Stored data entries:
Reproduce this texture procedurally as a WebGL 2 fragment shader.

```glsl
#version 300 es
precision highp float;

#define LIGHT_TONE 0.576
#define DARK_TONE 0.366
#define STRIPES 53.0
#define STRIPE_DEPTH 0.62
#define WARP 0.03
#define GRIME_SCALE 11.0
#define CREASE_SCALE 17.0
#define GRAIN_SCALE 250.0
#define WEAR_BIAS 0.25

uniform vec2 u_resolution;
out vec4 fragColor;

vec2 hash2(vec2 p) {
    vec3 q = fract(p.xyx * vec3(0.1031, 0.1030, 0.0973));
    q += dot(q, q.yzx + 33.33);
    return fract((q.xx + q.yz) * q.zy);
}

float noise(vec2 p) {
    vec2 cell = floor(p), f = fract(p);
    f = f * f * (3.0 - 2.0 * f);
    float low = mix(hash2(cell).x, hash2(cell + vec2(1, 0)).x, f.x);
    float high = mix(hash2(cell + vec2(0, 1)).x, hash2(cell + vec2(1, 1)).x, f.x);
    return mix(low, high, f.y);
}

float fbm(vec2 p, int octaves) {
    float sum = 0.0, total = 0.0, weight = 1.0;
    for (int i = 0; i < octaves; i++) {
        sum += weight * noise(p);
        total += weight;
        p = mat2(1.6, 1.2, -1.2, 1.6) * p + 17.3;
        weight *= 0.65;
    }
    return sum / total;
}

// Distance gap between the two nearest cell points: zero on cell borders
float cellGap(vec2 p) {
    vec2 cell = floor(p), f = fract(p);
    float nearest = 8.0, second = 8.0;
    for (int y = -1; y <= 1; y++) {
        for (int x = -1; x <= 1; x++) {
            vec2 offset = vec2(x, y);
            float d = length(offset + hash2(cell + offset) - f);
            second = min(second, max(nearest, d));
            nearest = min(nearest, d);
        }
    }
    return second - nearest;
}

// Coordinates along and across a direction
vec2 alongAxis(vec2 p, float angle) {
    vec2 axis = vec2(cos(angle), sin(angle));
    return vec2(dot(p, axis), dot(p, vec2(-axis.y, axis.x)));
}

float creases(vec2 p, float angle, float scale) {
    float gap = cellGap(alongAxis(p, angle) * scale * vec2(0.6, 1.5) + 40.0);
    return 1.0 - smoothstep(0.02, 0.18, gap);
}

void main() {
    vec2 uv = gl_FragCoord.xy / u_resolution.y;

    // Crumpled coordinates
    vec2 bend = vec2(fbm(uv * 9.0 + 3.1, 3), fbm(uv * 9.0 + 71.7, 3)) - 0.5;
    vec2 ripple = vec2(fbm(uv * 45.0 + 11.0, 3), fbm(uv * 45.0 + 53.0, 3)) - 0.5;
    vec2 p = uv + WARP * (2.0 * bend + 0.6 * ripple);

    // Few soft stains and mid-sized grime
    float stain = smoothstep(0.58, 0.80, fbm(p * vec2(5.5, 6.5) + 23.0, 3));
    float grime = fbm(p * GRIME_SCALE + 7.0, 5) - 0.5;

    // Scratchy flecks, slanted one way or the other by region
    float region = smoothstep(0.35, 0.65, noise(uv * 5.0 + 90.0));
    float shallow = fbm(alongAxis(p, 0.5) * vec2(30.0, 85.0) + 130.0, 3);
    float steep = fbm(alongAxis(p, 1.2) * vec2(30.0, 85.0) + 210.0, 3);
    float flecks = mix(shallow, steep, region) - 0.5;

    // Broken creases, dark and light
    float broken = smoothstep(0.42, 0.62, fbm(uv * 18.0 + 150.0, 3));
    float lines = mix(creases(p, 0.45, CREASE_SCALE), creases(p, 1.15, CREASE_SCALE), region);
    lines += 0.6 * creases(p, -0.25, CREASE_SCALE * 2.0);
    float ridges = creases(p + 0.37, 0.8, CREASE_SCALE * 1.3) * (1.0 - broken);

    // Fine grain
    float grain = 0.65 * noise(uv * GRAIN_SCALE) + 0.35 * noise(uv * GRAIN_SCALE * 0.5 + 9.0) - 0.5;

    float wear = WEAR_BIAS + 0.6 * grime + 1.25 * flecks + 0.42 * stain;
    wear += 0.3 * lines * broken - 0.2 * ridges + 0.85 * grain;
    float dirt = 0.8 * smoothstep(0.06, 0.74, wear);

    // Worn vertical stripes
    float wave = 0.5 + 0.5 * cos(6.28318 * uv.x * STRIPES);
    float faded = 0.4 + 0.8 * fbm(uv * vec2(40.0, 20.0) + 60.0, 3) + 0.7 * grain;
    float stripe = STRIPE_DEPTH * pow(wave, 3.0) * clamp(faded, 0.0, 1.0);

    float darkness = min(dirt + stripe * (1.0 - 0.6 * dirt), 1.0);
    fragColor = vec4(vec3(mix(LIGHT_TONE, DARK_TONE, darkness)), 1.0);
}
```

# [THE TASK]
Look over the records above and copy each line that includes the string "return".

# [SOLUTION TO THE EXERCISE]
    return fract((q.xx + q.yz) * q.zy);
    return mix(low, high, f.y);
    return sum / total;
    return second - nearest;
    return vec2(dot(p, axis), dot(p, vec2(-axis.y, axis.x)));
    return 1.0 - smoothstep(0.02, 0.18, gap);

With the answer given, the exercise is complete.